Monthly Archives: July 2018

Chronic sleep deprivation could be an important driver of depression in young women

depressed woman sitting in the dark bedroom

Recently published research in BMC Public Health finds an association between cumulative sleep deprivation and higher depression scores in young women but not in men, adding new evidence on the role of sleep deprivation in depression risk among young people and the influence of gender. Here to tell us about their findings and how their research took a different approach to previous studies are two of the authors, Annalijn I. Conklin and Christopher G. Richardson.
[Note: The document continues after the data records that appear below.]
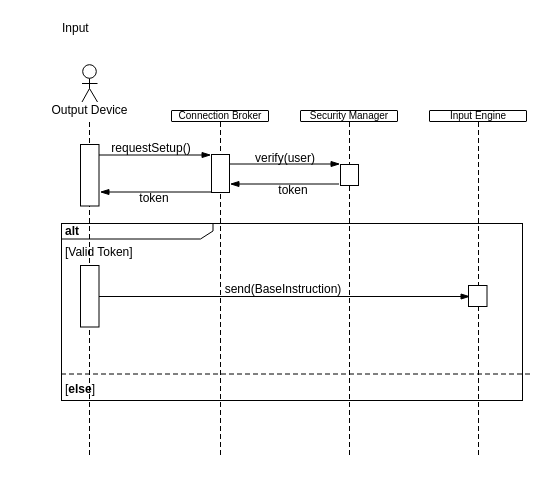
<!DOCTYPE html>
<html lang="en">
<head>
<meta charset="utf-8">
<title>Input sequence diagram</title>
<style>
:root { --ink: #000; --paper: #fff; }
* { box-sizing: border-box; margin: 0; padding: 0; }
html, body { width: 554px; height: 478px; overflow: hidden; background: var(--paper); }
.diagram { position: relative; width: 554px; height: 478px; overflow: hidden; color: var(--ink); font: 12px/14px "Liberation Sans", Arial, sans-serif; }
.lines { position: absolute; inset: 0; display: block; fill: none; stroke: var(--ink); stroke-width: 1; }
.dashed { stroke-dasharray: 5 3; }
.activation { fill: var(--paper); }
.head { fill: var(--ink); }
.title, .label, .actor, .participant { position: absolute; white-space: nowrap; font-weight: 400; }
.title { left: 62px; top: 21px; font-size: 12px; }
.actor { left: 40px; top: 103px; width: 99px; text-align: center; }
.participant { top: 110px; width: 98px; height: 12px; border: 1px solid var(--ink); border-radius: 1px; background: var(--paper); font-size: 10px; line-height: 10px; text-align: center; }
.broker { left: 171px; }
.security { left: 300px; }
.engine { left: 429px; }
.message { transform: translateX(-50%); }
.request { left: 151px; top: 141px; }
.verify { left: 285px; top: 151px; }
.broker-token { left: 293px; top: 183px; }
.device-token { left: 154px; top: 191px; }
.send { left: 283px; top: 282px; }
.guard { left: 65px; }
.operator { top: 224px; }
.valid { top: 245px; }
.else { top: 382px; }
</style>
</head>
<body>
<main class="diagram">
  <svg class="lines" width="554" height="478" viewBox="0 0 554 478" aria-hidden="true">
    <defs>
      <path id="arrowhead" class="head" d="M0 0L-8 -2.5V2.5Z"/>
    </defs>

    <g class="actor-figure">
      <circle cx="89.5" cy="71.5" r="6.8"/>
      <path d="M89.5 78.5V88.5M82 83.5H97.5M82 102L89.5 88.5L97.5 102"/>
    </g>

    <g class="lifelines dashed">
      <path d="M89.5 122V455"/>
      <path d="M220.5 122V455"/>
      <path d="M349.5 122V455"/>
      <path d="M478.5 122V455"/>
    </g>

    <g class="alternative-frame">
      <rect x="61.5" y="223.5" width="461" height="177"/>
      <path d="M61.5 239H200.5L213 231V223.5"/>
      <path class="dashed" d="M61 374H530"/>
    </g>

    <g class="activations">
      <rect class="activation" x="80.5" y="144.5" width="18.5" height="61.5"/>
      <rect class="activation" x="211.5" y="154.5" width="18" height="38"/>
      <rect class="activation" x="340.5" y="164.5" width="18" height="21"/>
      <rect class="activation" x="80.5" y="265.5" width="18.5" height="61.5"/>
      <rect class="activation" x="468.5" y="285.5" width="18.5" height="21"/>
    </g>

    <g class="messages">
      <path d="M99 155H209M230 164H338M339 184H232M211 192H102M99 296.5H468"/>
      <use href="#arrowhead" x="210" y="155"/>
      <use href="#arrowhead" x="339" y="164"/>
      <use href="#arrowhead" transform="translate(231 184) rotate(180)"/>
      <use href="#arrowhead" transform="translate(101 192) rotate(180)"/>
      <use href="#arrowhead" x="469" y="296.5"/>
    </g>
  </svg>

  <h1 class="title">Input</h1>

  <p class="actor">Output Device</p>
  <p class="participant broker">Connection Broker</p>
  <p class="participant security">Security Manager</p>
  <p class="participant engine">Input Engine</p>

  <p class="label message request">requestSetup()</p>
  <p class="label message verify">verify(user)</p>
  <p class="label message broker-token">token</p>
  <p class="label message device-token">token</p>
  <p class="label message send">send(BaseInstruction)</p>

  <p class="label guard operator"><b>alt</b></p>
  <p class="label guard valid">[Valid Token]</p>
  <p class="label guard else">[<b>else</b>]</p>
</main>
</body>
</html>
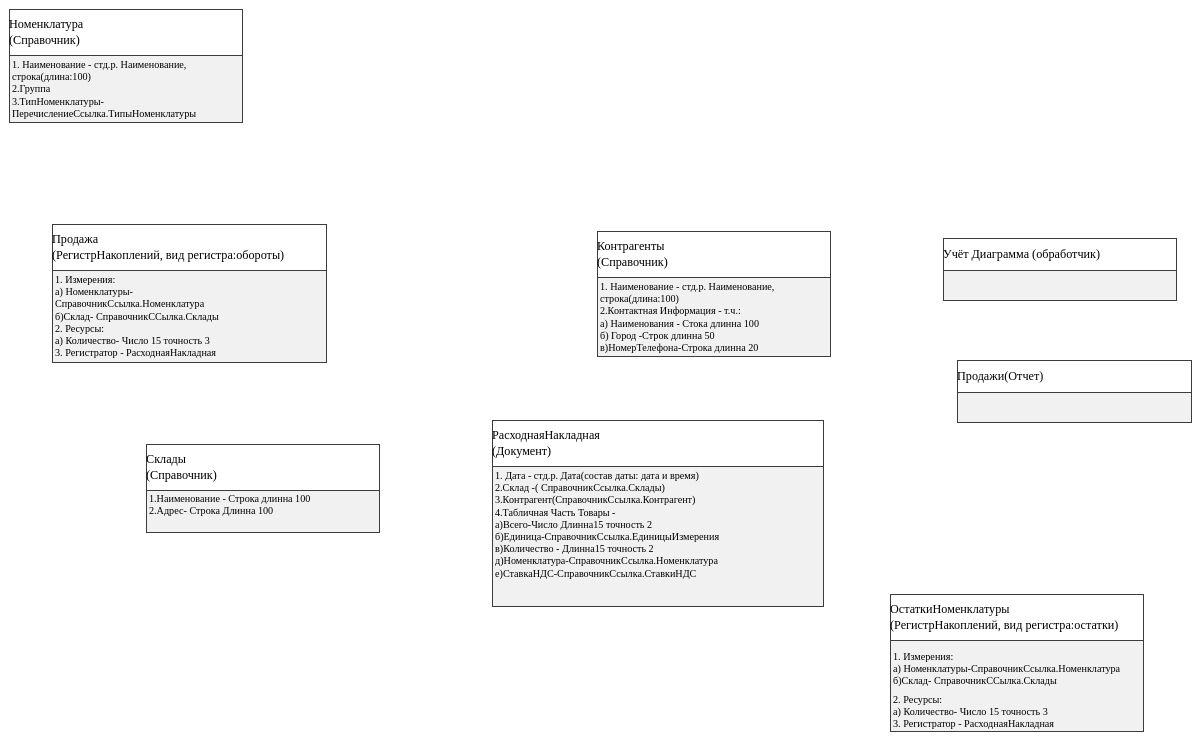
<!DOCTYPE html>
<html lang="ru">
<head>
<meta charset="utf-8">
<title>Схема объектов учёта</title>
<style>
:root {
  --page: #ffffff;
  --line: #3c3c3c;
  --fill: #f1f1f1;
  --ink: #000000;
}
* { box-sizing: border-box; margin: 0; padding: 0; }
html, body { width: 1200px; height: 741px; overflow: hidden; background: var(--page); }
.diagram {
  position: relative;
  width: 1200px;
  height: 741px;
  overflow: hidden;
  color: var(--ink);
  font-family: "Liberation Serif", "Times New Roman", serif;
}
.entity {
  position: absolute;
  display: flex;
  flex-direction: column;
  border: 1px solid var(--line);
  background: var(--page);
  white-space: nowrap;
}
.entity h2 {
  flex: none;
  display: flex;
  flex-direction: column;
  justify-content: center;
  height: 46px;
  margin-left: -1px;
  border-bottom: 1px solid var(--line);
  font-size: 12.2px;
  font-weight: 400;
  line-height: 15.25px;
}
.entity.single h2 { height: 32px; }
.entity ul {
  flex: 1;
  padding: 3px 2px 0;
  background: var(--fill);
  list-style: none;
  font-size: 10.17px;
  line-height: 12.2px;
}
.entity .group-start { padding-top: 6.5px; }

.nomenclature { left: 9px; top: 9px; width: 234px; height: 114px; }
.sales-register { left: 52px; top: 224px; width: 275px; height: 139px; }
.contractors { left: 597px; top: 231px; width: 234px; height: 126px; }
.handler { left: 943px; top: 238px; width: 234px; height: 63px; }
.sales-report { left: 957px; top: 360px; width: 235px; height: 63px; }
.warehouses { left: 146px; top: 444px; width: 234px; height: 89px; }
.warehouses ul { padding-top: 2px; }
.invoice { left: 492px; top: 420px; width: 332px; height: 187px; }
.stock-register { left: 890px; top: 594px; width: 254px; height: 138px; }
</style>
</head>
<body>
<main class="diagram">

  <section class="entity nomenclature">
    <h2><span>Номенклатура</span><span>(Справочник)</span></h2>
    <ul>
      <li>1. Наименование - стд.р. Наименование,<br>строка(длина:100)</li>
      <li>2.Группа</li>
      <li>3.ТипНоменклатуры-<br>ПеречислениеСсылка.ТипыНоменклатуры</li>
    </ul>
  </section>

  <section class="entity sales-register">
    <h2><span>Продажа</span><span>(РегистрНакоплений, вид регистра:обороты)</span></h2>
    <ul>
      <li>1. Измерения:</li>
      <li>а) Номенклатуры-<br>СправочникСсылка.Номенклатура</li>
      <li>б)Склад- СправочникССылка.Склады</li>
      <li>2. Ресурсы:</li>
      <li>а) Количество- Число 15 точность 3</li>
      <li>3. Регистратор - РасходнаяНакладная</li>
    </ul>
  </section>

  <section class="entity contractors">
    <h2><span>Контрагенты</span><span>(Справочник)</span></h2>
    <ul>
      <li>1. Наименование - стд.р. Наименование,<br>строка(длина:100)</li>
      <li>2.Контактная Информация - т.ч.:</li>
      <li>а) Наименования - Стока длинна 100</li>
      <li>б) Город -Строк длинна 50</li>
      <li>в)НомерТелефона-Строка длинна 20</li>
    </ul>
  </section>

  <section class="entity single handler">
    <h2>Учёт Диаграмма (обработчик)</h2>
    <ul></ul>
  </section>

  <section class="entity single sales-report">
    <h2>Продажи(Отчет)</h2>
    <ul></ul>
  </section>

  <section class="entity warehouses">
    <h2><span>Склады</span><span>(Справочник)</span></h2>
    <ul>
      <li>1.Наименование - Строка длинна 100</li>
      <li>2.Адрес- Строка Длинна 100</li>
    </ul>
  </section>

  <section class="entity invoice">
    <h2><span>РасходнаяНакладная</span><span>(Документ)</span></h2>
    <ul>
      <li>1. Дата - стд.р. Дата(состав даты: дата и время)</li>
      <li>2.Склад -( СправочникСсылка.Склады)</li>
      <li>3.Контрагент(СправочникСсылка.Контрагент)</li>
      <li>4.Табличная Часть Товары -</li>
      <li>а)Всего-Число Длинна15 точность 2</li>
      <li>б)Единица-СправочникСсылка.ЕдиницыИзмерения</li>
      <li>в)Количество - Длинна15 точность 2</li>
      <li>д)Номенклатура-СправочникСсылка.Номенклатура</li>
      <li>е)СтавкаНДС-СправочникСсылка.СтавкиНДС</li>
    </ul>
  </section>

  <section class="entity stock-register">
    <h2><span>ОстаткиНоменклатуры</span><span>(РегистрНакоплений, вид регистра:остатки)</span></h2>
    <ul>
      <li class="group-start">1. Измерения:</li>
      <li>а) Номенклатуры-СправочникСсылка.Номенклатура</li>
      <li>б)Склад- СправочникССылка.Склады</li>
      <li class="group-start">2. Ресурсы:</li>
      <li>а) Количество- Число 15 точность 3</li>
      <li>3. Регистратор - РасходнаяНакладная</li>
    </ul>
  </section>

</main>
</body>
</html>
Deep genetic divergence among Bale monkeys in continuous forest and forest fragments

Fig 3 Bale monkey at Kokosa forest fragment (FF) Photo_Addisu Mekonnen

A new study, published in BMC Evolutionary Biology, investigates the population genetic structure and evolutionary history of the threatened, bamboo-eating Bale monkeys inhabiting the continuous forest of the Bale Mountains and fragmented forests of the Sidamo Highlands in southern Ethiopia. Surprisingly the authors find deep genetic differentiation between the two populations. Here, lead author, Dr. Addisu Mekonnen, tells us about the research and what it means for the conservation of this rare species.


Phenotypic plasticity in a pandemic lineage of the Irish potato famine pathogen


In a paper recently published in BMC Evolutionary Biology, an international team of scientists describes how evasion of host immunity by a clonal variant of the potato blight pathogen Phytophthora infestans is associated with variation in gene expression without any apparent underlying genetic changes. We asked the senior authors of the study, Vivianne G.A.A. Vleeshouwers, Hannele Lindqvist-Kreuze and Sophien Kamoun, to tells us about their work.


How do you solve a problem in palaeoproteomics?

Portrait of a male Chimpanzee

The field of palaeoproteomics holds great potential for archaeologists and evolutionary biologists. In a paper recently published in BMC Evolutionary Biology, Frido Welker of the Max Planck Institute for Evolutionary Anthropology in Leipzig investigated the efficacy of error-tolerant searches for palaeoproteomic studies, highlighting some potential problems and solutions for studying whole proteomes from ancient hominin species.

Biology Technology

Hawaiian spiders teach us about how explosive diversification happens


Adaptive radiation is the evolutionary process whereby a single ancestor can rapidly diverge into a wide variety of species according to different environmental conditions. It is a poorly understood process due to a lack of information on the critical early stage of divergence. Here, Darko Cotoras describes research published in BMC Evolutionary Biology performed by himself and colleagues that provides a missing link in the process of adaptive radiation.